At the time of their extradition to face trial, the Natwest Three were portrayed by a well-orchestrated publicity campaign as victims of judicial over-reach by the US. A new treaty lowering the hurdles for extradition to the US caused unrest among British business and political leaders.
Critics of their treatment included the CBI's then director-general Sir Digby Jones, who said the trio posed "no threat to society" yet faced being "banged up in a US prison with rapists and drug addicts". When they were flown to the US two years ago, Liberty's Shami Chakrabarti described it as a case of "first they came for the white-collar worker, then they came for me".

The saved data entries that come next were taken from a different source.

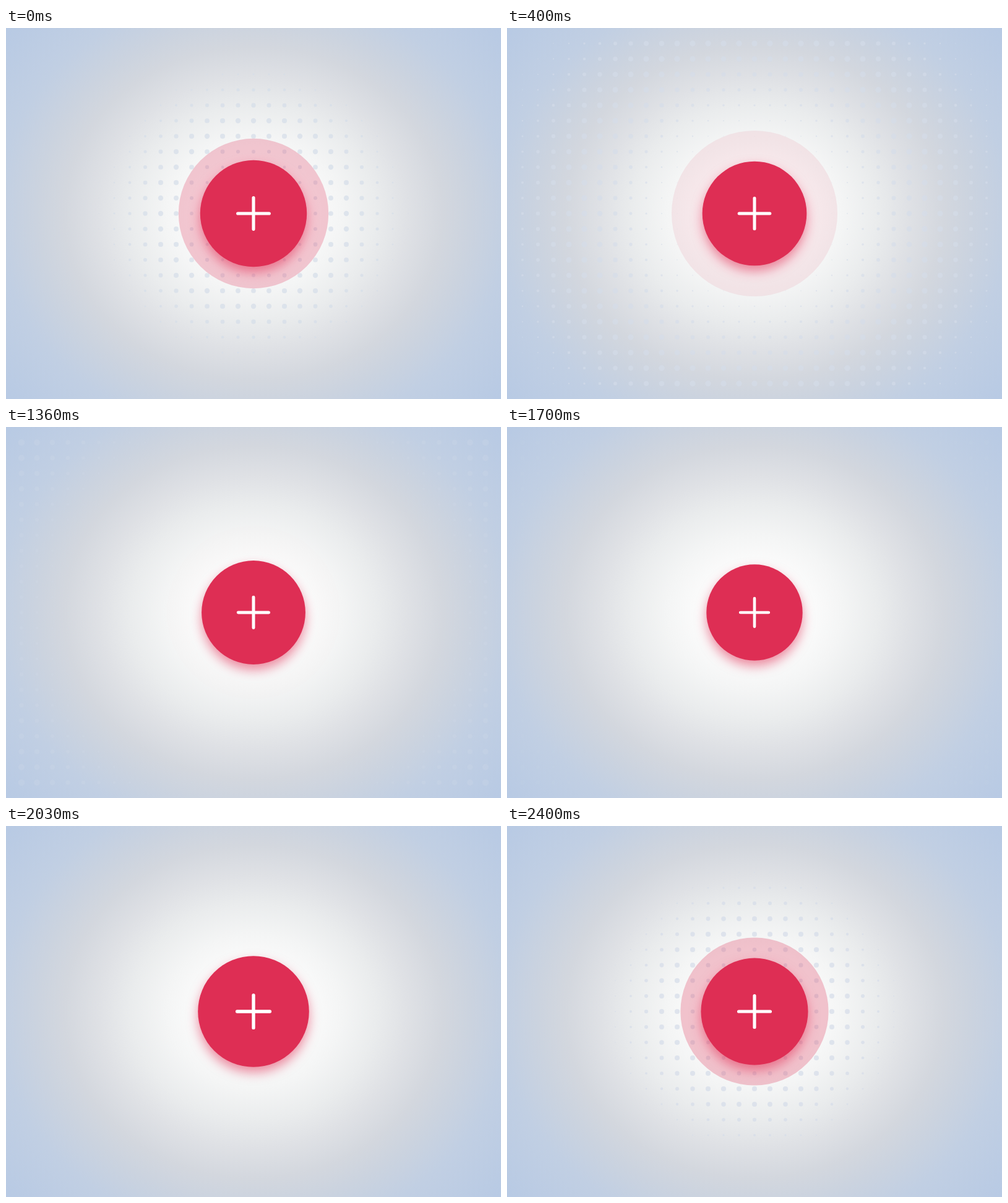
An HTML page with a canvas for the animation above (2.43 s loop, 800 by 600 pixels).

```html
<!DOCTYPE html>
<html lang="en">
<head>
<meta charset="utf-8">
<title>Pulsing add button</title>
<style>
  html, body { margin: 0; width: 100%; height: 100%; overflow: hidden; }
  body {
    background: radial-gradient(566px 500px at 400px 300px,
      #fff, #fbfbfb 16%, #f4f5f5 25%, #eaeced 35%, #dfe1e5 44%,
      #d3d7de 54%, #cbd3df 62%, #c1cfe3 73%, #b8cae4 92%);
  }
  canvas { display: block; }
</style>
</head>
<body>
<canvas id="stage" width="800" height="600"></canvas>
<script>
const ctx = document.getElementById('stage').getContext('2d');
const LOOP = 2430, RIPPLE = 2050, POP = 2110;
const CX = 400, CY = 300, GAP = 25, RADIUS = 84;
const PULSE = [[780, 1], [1080, 0.9], [1380, 1], [1860, 0.9], [POP, 1.12]];

const since = (start, t) => (t - start + LOOP) % LOOP;
const color = (rgb, alpha) => `rgba(${rgb}, ${Math.max(0, alpha)})`;
const RED = '222, 46, 84', PALE = '213, 221, 233';

function disc(x, y, r, fill) {
  ctx.fillStyle = fill;
  ctx.beginPath();
  ctx.arc(x, y, r, 0, 2 * Math.PI);
  ctx.fill();
}

// Two dips and a pop, then a decay back to rest.
function buttonScale(t) {
  const i = PULSE.findIndex(([time]) => t < time);
  if (i < 1) return 1 + 0.12 * Math.exp(-since(POP, t) / 210);
  const [t0, s0] = PULSE[i - 1], [t1, s1] = PULSE[i];
  const ease = (1 - Math.cos(Math.PI * (t - t0) / (t1 - t0))) / 2;
  return s0 + (s1 - s0) * ease;
}

// A grid of dots that swell where the wave front passes.
function drawDots(age) {
  const front = 720 * (1 - Math.exp((50 - age) / 1450));
  const width = 48 + 0.2 * front, size = 3.6 + front / 260;
  const fill = color(PALE, 0.77 * (1 - (age / 2200) ** 1.5));
  for (let x = GAP; x < 800; x += GAP) {
    for (let y = GAP; y < 600; y += GAP) {
      const off = (Math.hypot(x - CX, y - CY) - front) / width;
      const r = size * Math.exp(-off * off);
      if (r > 0.4) disc(x, y, r, fill);
    }
  }
}

function drawRing(age) {
  const r = 141.5 - 52.5 * Math.exp(-age / 400);
  disc(CX, CY, r, color(RED, (141 - r) * 0.0125));
}

function drawButton(scale) {
  ctx.save();
  ctx.translate(CX, CY);
  ctx.scale(scale, scale);
  ctx.shadowColor = color(RED, 0.55);
  ctx.shadowBlur = 18;
  ctx.shadowOffsetY = 9;
  disc(0, 0, RADIUS, color(RED, 1));

  ctx.shadowColor = 'transparent';
  ctx.strokeStyle = '#fff';
  ctx.lineWidth = 5;
  ctx.lineCap = 'round';
  ctx.beginPath();
  ctx.moveTo(-24.7, 0);
  ctx.lineTo(24.7, 0);
  ctx.moveTo(0, -24.7);
  ctx.lineTo(0, 24.7);
  ctx.stroke();
  ctx.restore();
}

let begin;
function frame(now) {
  begin ??= now;
  const t = Math.max(0, now - begin) % LOOP, age = since(RIPPLE, t);
  ctx.clearRect(0, 0, 800, 600);
  drawDots(age);
  drawRing(age);
  drawButton(buttonScale(t));
  requestAnimationFrame(frame);
}
requestAnimationFrame(frame);
</script>
</body>
</html>
```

But some legal experts now argue that the three bankers were poor examples of this extradition controversy. Luke Tolaini of Clifford Chance, who chairs the CBI's working group on extradition, said: "In the UK, we have relatively low barriers to extradition to the US and a relatively unequal relationship with the US. That remains a concern.
"But that was not an issue that really applied in this case because it seems that the evidence provided in the Natwest Three's case was significant and would have complied with the old extradition regime."
Friday, 22 February 2008
Sorry for the Spin?
The Guardian tells us that the Natwest Three, sentenced to 37 months in a US jail, have expressed remorse for their part in an Enron-related fraud. They don't appear to have apologised for the outrageous PR campaign they ran against their extradition.